What you will do = Word for word, give the entries back.

** Data provided follows **

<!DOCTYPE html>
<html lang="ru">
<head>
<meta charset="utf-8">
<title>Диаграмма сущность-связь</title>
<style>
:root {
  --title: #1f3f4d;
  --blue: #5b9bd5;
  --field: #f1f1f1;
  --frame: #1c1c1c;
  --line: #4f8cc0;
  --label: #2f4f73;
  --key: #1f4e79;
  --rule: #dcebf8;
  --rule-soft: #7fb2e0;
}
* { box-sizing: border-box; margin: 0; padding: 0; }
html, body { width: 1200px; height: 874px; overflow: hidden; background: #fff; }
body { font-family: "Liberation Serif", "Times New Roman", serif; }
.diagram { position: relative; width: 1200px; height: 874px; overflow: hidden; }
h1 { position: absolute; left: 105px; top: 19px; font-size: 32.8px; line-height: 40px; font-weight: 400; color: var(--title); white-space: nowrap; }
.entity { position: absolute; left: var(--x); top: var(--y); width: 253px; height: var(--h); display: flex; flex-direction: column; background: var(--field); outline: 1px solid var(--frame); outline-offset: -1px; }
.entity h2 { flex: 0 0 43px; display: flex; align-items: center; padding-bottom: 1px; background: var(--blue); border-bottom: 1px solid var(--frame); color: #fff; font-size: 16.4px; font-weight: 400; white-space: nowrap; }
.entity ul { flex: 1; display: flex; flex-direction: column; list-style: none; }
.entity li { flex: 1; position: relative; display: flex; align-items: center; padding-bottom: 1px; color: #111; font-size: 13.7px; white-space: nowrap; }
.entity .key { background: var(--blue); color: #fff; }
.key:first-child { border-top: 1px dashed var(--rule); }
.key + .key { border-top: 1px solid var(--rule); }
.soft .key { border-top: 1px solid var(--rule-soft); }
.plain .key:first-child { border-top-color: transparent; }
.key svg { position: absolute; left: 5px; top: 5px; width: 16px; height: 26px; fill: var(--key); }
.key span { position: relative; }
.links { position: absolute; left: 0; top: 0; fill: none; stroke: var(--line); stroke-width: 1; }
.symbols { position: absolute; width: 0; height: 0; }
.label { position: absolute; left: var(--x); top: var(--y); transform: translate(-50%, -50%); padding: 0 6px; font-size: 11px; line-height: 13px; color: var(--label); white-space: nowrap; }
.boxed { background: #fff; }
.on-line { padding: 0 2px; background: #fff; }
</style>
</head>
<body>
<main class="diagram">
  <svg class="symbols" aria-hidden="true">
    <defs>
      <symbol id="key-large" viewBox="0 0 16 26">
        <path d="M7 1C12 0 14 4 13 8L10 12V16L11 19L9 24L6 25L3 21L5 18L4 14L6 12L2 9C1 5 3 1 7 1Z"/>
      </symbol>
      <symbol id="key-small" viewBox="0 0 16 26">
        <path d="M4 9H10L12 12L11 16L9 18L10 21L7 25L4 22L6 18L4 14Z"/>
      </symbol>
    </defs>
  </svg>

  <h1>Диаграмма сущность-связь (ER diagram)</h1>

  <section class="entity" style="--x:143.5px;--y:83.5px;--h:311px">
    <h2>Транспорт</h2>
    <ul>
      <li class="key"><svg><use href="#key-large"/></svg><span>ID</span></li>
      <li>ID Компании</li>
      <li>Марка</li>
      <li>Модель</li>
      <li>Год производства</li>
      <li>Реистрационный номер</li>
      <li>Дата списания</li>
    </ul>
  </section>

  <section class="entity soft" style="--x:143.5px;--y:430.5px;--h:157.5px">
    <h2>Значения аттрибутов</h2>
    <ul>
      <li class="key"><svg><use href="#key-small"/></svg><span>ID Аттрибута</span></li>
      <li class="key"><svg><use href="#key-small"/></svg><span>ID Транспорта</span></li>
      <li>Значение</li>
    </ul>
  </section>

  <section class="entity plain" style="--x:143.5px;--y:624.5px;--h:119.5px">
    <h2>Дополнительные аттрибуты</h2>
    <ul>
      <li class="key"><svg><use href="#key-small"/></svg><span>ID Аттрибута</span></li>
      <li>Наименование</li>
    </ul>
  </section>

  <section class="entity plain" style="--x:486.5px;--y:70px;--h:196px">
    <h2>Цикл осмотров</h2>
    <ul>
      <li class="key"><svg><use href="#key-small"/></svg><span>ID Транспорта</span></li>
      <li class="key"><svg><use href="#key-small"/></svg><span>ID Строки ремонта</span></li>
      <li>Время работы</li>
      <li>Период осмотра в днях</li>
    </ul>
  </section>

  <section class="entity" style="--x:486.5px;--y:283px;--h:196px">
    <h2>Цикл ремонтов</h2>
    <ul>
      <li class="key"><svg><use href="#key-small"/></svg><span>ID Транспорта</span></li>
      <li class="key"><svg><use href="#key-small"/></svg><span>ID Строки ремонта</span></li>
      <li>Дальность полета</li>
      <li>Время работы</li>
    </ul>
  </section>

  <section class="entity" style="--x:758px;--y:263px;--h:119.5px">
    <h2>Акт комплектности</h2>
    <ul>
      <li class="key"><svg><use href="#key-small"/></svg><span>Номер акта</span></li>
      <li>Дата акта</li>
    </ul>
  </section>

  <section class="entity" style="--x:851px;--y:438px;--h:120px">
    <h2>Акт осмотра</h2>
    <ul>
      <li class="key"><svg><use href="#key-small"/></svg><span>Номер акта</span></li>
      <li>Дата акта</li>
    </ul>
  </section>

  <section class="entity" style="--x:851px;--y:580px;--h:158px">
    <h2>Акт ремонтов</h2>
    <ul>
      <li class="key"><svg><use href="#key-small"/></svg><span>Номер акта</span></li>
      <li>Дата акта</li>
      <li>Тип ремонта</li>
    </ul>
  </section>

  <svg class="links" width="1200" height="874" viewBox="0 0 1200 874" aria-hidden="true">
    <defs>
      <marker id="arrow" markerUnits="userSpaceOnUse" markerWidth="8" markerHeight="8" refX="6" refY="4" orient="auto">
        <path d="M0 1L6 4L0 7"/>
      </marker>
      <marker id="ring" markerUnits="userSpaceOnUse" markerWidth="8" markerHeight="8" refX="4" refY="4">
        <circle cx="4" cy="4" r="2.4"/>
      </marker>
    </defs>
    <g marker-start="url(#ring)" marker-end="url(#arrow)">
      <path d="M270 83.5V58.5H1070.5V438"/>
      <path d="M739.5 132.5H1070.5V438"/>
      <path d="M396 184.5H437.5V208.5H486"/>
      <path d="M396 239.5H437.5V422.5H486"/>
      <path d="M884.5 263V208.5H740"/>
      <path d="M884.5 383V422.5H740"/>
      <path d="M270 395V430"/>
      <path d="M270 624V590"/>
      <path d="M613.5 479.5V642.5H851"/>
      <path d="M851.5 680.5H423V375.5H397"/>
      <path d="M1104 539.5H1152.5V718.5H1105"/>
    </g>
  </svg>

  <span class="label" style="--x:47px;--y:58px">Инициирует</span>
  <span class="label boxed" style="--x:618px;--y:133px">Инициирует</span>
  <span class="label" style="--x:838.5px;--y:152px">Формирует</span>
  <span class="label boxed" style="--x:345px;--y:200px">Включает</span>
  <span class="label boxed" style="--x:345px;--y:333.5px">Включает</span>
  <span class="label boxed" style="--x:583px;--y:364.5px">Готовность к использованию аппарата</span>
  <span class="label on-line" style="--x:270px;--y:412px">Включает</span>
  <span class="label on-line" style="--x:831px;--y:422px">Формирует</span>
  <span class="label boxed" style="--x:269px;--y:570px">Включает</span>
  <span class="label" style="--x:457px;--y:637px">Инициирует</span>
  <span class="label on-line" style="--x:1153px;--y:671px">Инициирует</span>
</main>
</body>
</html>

** End of Data provided **

Answer to this exercise =
<!DOCTYPE html>
<html lang="ru">
<head>
<meta charset="utf-8">
<title>Диаграмма сущность-связь</title>
<style>
:root {
  --title: #1f3f4d;
  --blue: #5b9bd5;
  --field: #f1f1f1;
  --frame: #1c1c1c;
  --line: #4f8cc0;
  --label: #2f4f73;
  --key: #1f4e79;
  --rule: #dcebf8;
  --rule-soft: #7fb2e0;
}
* { box-sizing: border-box; margin: 0; padding: 0; }
html, body { width: 1200px; height: 874px; overflow: hidden; background: #fff; }
body { font-family: "Liberation Serif", "Times New Roman", serif; }
.diagram { position: relative; width: 1200px; height: 874px; overflow: hidden; }
h1 { position: absolute; left: 105px; top: 19px; font-size: 32.8px; line-height: 40px; font-weight: 400; color: var(--title); white-space: nowrap; }
.entity { position: absolute; left: var(--x); top: var(--y); width: 253px; height: var(--h); display: flex; flex-direction: column; background: var(--field); outline: 1px solid var(--frame); outline-offset: -1px; }
.entity h2 { flex: 0 0 43px; display: flex; align-items: center; padding-bottom: 1px; background: var(--blue); border-bottom: 1px solid var(--frame); color: #fff; font-size: 16.4px; font-weight: 400; white-space: nowrap; }
.entity ul { flex: 1; display: flex; flex-direction: column; list-style: none; }
.entity li { flex: 1; position: relative; display: flex; align-items: center; padding-bottom: 1px; color: #111; font-size: 13.7px; white-space: nowrap; }
.entity .key { background: var(--blue); color: #fff; }
.key:first-child { border-top: 1px dashed var(--rule); }
.key + .key { border-top: 1px solid var(--rule); }
.soft .key { border-top: 1px solid var(--rule-soft); }
.plain .key:first-child { border-top-color: transparent; }
.key svg { position: absolute; left: 5px; top: 5px; width: 16px; height: 26px; fill: var(--key); }
.key span { position: relative; }
.links { position: absolute; left: 0; top: 0; fill: none; stroke: var(--line); stroke-width: 1; }
.symbols { position: absolute; width: 0; height: 0; }
.label { position: absolute; left: var(--x); top: var(--y); transform: translate(-50%, -50%); padding: 0 6px; font-size: 11px; line-height: 13px; color: var(--label); white-space: nowrap; }
.boxed { background: #fff; }
.on-line { padding: 0 2px; background: #fff; }
</style>
</head>
<body>
<main class="diagram">
  <svg class="symbols" aria-hidden="true">
    <defs>
      <symbol id="key-large" viewBox="0 0 16 26">
        <path d="M7 1C12 0 14 4 13 8L10 12V16L11 19L9 24L6 25L3 21L5 18L4 14L6 12L2 9C1 5 3 1 7 1Z"/>
      </symbol>
      <symbol id="key-small" viewBox="0 0 16 26">
        <path d="M4 9H10L12 12L11 16L9 18L10 21L7 25L4 22L6 18L4 14Z"/>
      </symbol>
    </defs>
  </svg>

  <h1>Диаграмма сущность-связь (ER diagram)</h1>

  <section class="entity" style="--x:143.5px;--y:83.5px;--h:311px">
    <h2>Транспорт</h2>
    <ul>
      <li class="key"><svg><use href="#key-large"/></svg><span>ID</span></li>
      <li>ID Компании</li>
      <li>Марка</li>
      <li>Модель</li>
      <li>Год производства</li>
      <li>Реистрационный номер</li>
      <li>Дата списания</li>
    </ul>
  </section>

  <section class="entity soft" style="--x:143.5px;--y:430.5px;--h:157.5px">
    <h2>Значения аттрибутов</h2>
    <ul>
      <li class="key"><svg><use href="#key-small"/></svg><span>ID Аттрибута</span></li>
      <li class="key"><svg><use href="#key-small"/></svg><span>ID Транспорта</span></li>
      <li>Значение</li>
    </ul>
  </section>

  <section class="entity plain" style="--x:143.5px;--y:624.5px;--h:119.5px">
    <h2>Дополнительные аттрибуты</h2>
    <ul>
      <li class="key"><svg><use href="#key-small"/></svg><span>ID Аттрибута</span></li>
      <li>Наименование</li>
    </ul>
  </section>

  <section class="entity plain" style="--x:486.5px;--y:70px;--h:196px">
    <h2>Цикл осмотров</h2>
    <ul>
      <li class="key"><svg><use href="#key-small"/></svg><span>ID Транспорта</span></li>
      <li class="key"><svg><use href="#key-small"/></svg><span>ID Строки ремонта</span></li>
      <li>Время работы</li>
      <li>Период осмотра в днях</li>
    </ul>
  </section>

  <section class="entity" style="--x:486.5px;--y:283px;--h:196px">
    <h2>Цикл ремонтов</h2>
    <ul>
      <li class="key"><svg><use href="#key-small"/></svg><span>ID Транспорта</span></li>
      <li class="key"><svg><use href="#key-small"/></svg><span>ID Строки ремонта</span></li>
      <li>Дальность полета</li>
      <li>Время работы</li>
    </ul>
  </section>

  <section class="entity" style="--x:758px;--y:263px;--h:119.5px">
    <h2>Акт комплектности</h2>
    <ul>
      <li class="key"><svg><use href="#key-small"/></svg><span>Номер акта</span></li>
      <li>Дата акта</li>
    </ul>
  </section>

  <section class="entity" style="--x:851px;--y:438px;--h:120px">
    <h2>Акт осмотра</h2>
    <ul>
      <li class="key"><svg><use href="#key-small"/></svg><span>Номер акта</span></li>
      <li>Дата акта</li>
    </ul>
  </section>

  <section class="entity" style="--x:851px;--y:580px;--h:158px">
    <h2>Акт ремонтов</h2>
    <ul>
      <li class="key"><svg><use href="#key-small"/></svg><span>Номер акта</span></li>
      <li>Дата акта</li>
      <li>Тип ремонта</li>
    </ul>
  </section>

  <svg class="links" width="1200" height="874" viewBox="0 0 1200 874" aria-hidden="true">
    <defs>
      <marker id="arrow" markerUnits="userSpaceOnUse" markerWidth="8" markerHeight="8" refX="6" refY="4" orient="auto">
        <path d="M0 1L6 4L0 7"/>
      </marker>
      <marker id="ring" markerUnits="userSpaceOnUse" markerWidth="8" markerHeight="8" refX="4" refY="4">
        <circle cx="4" cy="4" r="2.4"/>
      </marker>
    </defs>
    <g marker-start="url(#ring)" marker-end="url(#arrow)">
      <path d="M270 83.5V58.5H1070.5V438"/>
      <path d="M739.5 132.5H1070.5V438"/>
      <path d="M396 184.5H437.5V208.5H486"/>
      <path d="M396 239.5H437.5V422.5H486"/>
      <path d="M884.5 263V208.5H740"/>
      <path d="M884.5 383V422.5H740"/>
      <path d="M270 395V430"/>
      <path d="M270 624V590"/>
      <path d="M613.5 479.5V642.5H851"/>
      <path d="M851.5 680.5H423V375.5H397"/>
      <path d="M1104 539.5H1152.5V718.5H1105"/>
    </g>
  </svg>

  <span class="label" style="--x:47px;--y:58px">Инициирует</span>
  <span class="label boxed" style="--x:618px;--y:133px">Инициирует</span>
  <span class="label" style="--x:838.5px;--y:152px">Формирует</span>
  <span class="label boxed" style="--x:345px;--y:200px">Включает</span>
  <span class="label boxed" style="--x:345px;--y:333.5px">Включает</span>
  <span class="label boxed" style="--x:583px;--y:364.5px">Готовность к использованию аппарата</span>
  <span class="label on-line" style="--x:270px;--y:412px">Включает</span>
  <span class="label on-line" style="--x:831px;--y:422px">Формирует</span>
  <span class="label boxed" style="--x:269px;--y:570px">Включает</span>
  <span class="label" style="--x:457px;--y:637px">Инициирует</span>
  <span class="label on-line" style="--x:1153px;--y:671px">Инициирует</span>
</main>
</body>
</html>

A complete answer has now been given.